*** Excerpted records ***

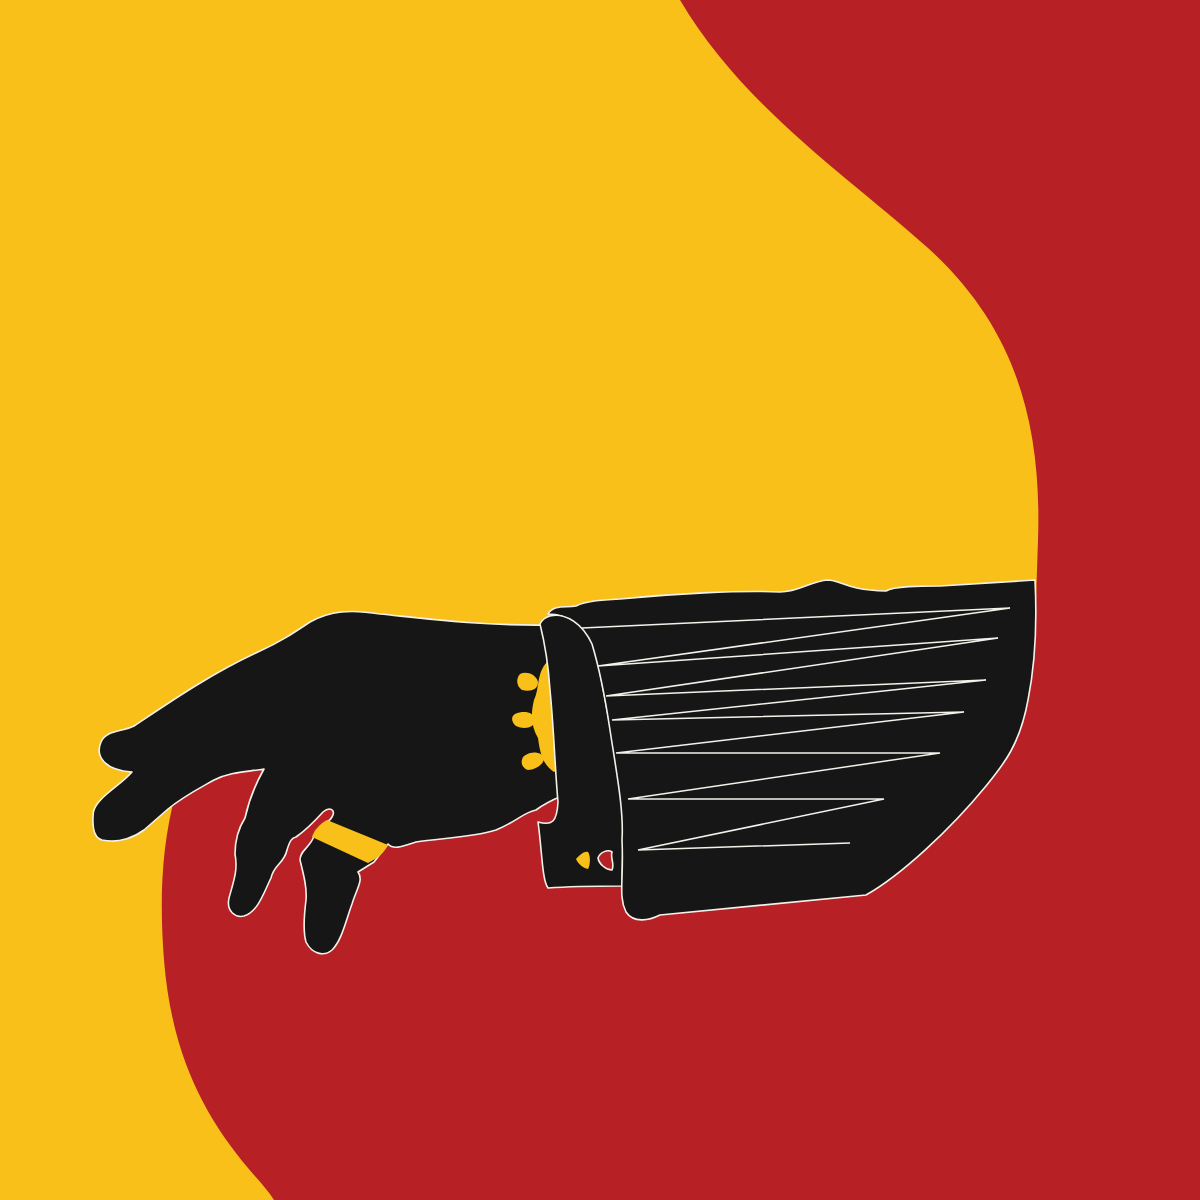
<!DOCTYPE html>
<html lang="en">
<head>
<meta charset="utf-8">
<title>Reaching hand</title>
<style>
:root {
  --yellow: #f9c01a;
  --red: #b72126;
  --ink: #161616;
  --line: #f4f1ea;
}
html, body { margin: 0; padding: 0; overflow: hidden; background: var(--yellow); }
.poster { display: block; width: 1200px; height: 1200px; background: var(--yellow); }
.wave { fill: var(--red); }
.silhouette { fill: var(--ink); stroke: var(--line); stroke-width: .8; stroke-linejoin: round; }
.jewellery { fill: var(--yellow); }
.pleats { fill: none; stroke: var(--line); stroke-width: .75; stroke-linejoin: miter; }
.stud-red { fill: var(--red); stroke: var(--line); stroke-width: .8; }
</style>
</head>
<body>
<svg class="poster" viewBox="0 0 600 600" role="img" aria-label="A black hand with gold jewellery reaching out of a pleated sleeve, over a yellow and red curved background">
  <path class="wave" d="M340 0C371 53 425 89 464 124C507 163 521 210 519 270L518 300L400 340L280 350L130 370L88 396C80 425 80 454 82 480C86 530 104 560 124 584C129 590 134 595 137 600H600V0Z"/>

  <g id="hand">
    <path class="silhouette" d="M274 312.500C240 313 210 309 190 307C175 304.500 165 305.500 155 311C146 317 140 321 130 325.500C105 337 85 351 67 363C61 366 53 365 50.500 371C47.500 378 52 385 66 386C60 393 48 399 46.700 406C46 413 47 419 51 420C60 422 68 418 72 415L84 404.500C92 398 100 394 107 390C115 386 123 386 132 384.500C126 395 124 402 122.500 409C118 416 117.500 422 117.500 427C119 435 117 440 114.500 449C113 456 118 459 122 458C129 456 132 446 135.500 439C137 432 142 432 143.500 425C145 420 146 419 148 418.500C153 415 157 411 161.500 406C165 403 168 405 166 408.500C164 412 159 413 157 418C155 424 150 425 150 430C152 438 153.500 444 153 450C152 458 151.500 466 153 471C156 477 162 478.500 166 475C171 470 173 460 176 452C178 445 182 440 179 436L187 431L194 422C197 425.500 203 422.500 208 421C220 419 235 419 248 415C258 411 262 406 268 405C272 402 276 400 281 398L284 340Z"/>
    <path class="jewellery" d="M163.500 410L194 422.500C192 426 190 428.500 184 431.500L156 418.500C157 415 160 412 163.500 410Z"/>
  </g>

  <g id="bracelet" class="jewellery">
    <path d="M273.500 331C268 337 270 344 267 350C265 358 266 364 269 369C270 376 271 382 277 386L281 384L278 335Z"/>
    <path d="M260 337C263 335.500 268 337 269 341C269 345 265 346 261 345C258 343 258 339 260 337Z"/>
    <path d="M257.500 357C262 355 267 356 267.500 360C267.500 364 262 365 258 363C255.500 361 255.500 358 257.500 357Z"/>
    <path d="M262 378C266 375 271 376 272 379C272 382.500 267 385 264 385C260.500 384 260 380 262 378Z"/>
  </g>

  <g id="sleeve">
    <path class="silhouette" d="M270 312C274 304 290 307 297 320L312 400L311 443C299 443 287 443 274 444C271 440 271 425 269 411C276 413 278.500 411 279 401C277.500 385 277 365 275 345C274 330 272 320 270 312Z"/>
    <path class="silhouette" d="M274 307C277 302 283 304 288 303C293 300.500 300 300 310 299.500C335 297 370 295 390 296C400 296 405 290.500 414 290C420 290 423 295 443 295.500C447 293 460 293 470 293L517.500 290C518.500 310 518 330 514 350C510 372 502 382 493 393C475 415 450 438 433 447.500L330 457.500C325 460 317 462 313 456C309 448 312 440 311 420C312 405 308 385 305 365C302 345 299 332 296 322C290 309 281 307 274 307Z"/>
    <path class="pleats" d="M291 314L505 304L299 333L499 319L303 348L493 340L306 360L482 356L308 376.500H470L314 399.500H442L319 425L425 421.500"/>
  </g>

  <g id="cuff-studs">
    <path class="jewellery" d="M288 429.500C290 427.500 292 425.500 294 426C295.500 428 295 433 294 434.500C291.500 434 289 432 288 429.500Z"/>
    <path class="stud-red" d="M299 429C300 426 304 424.500 306 426C305 429 307.500 432 306 435C303 435 299.500 432 299 429Z"/>
  </g>
</svg>
</body>
</html>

***

[Exercise requirements] Copy out all lines from the material above that contain the string "html".

[Solution to this exercise]
<!DOCTYPE html>
<html lang="en">
html, body { margin: 0; padding: 0; overflow: hidden; background: var(--yellow); }
</html>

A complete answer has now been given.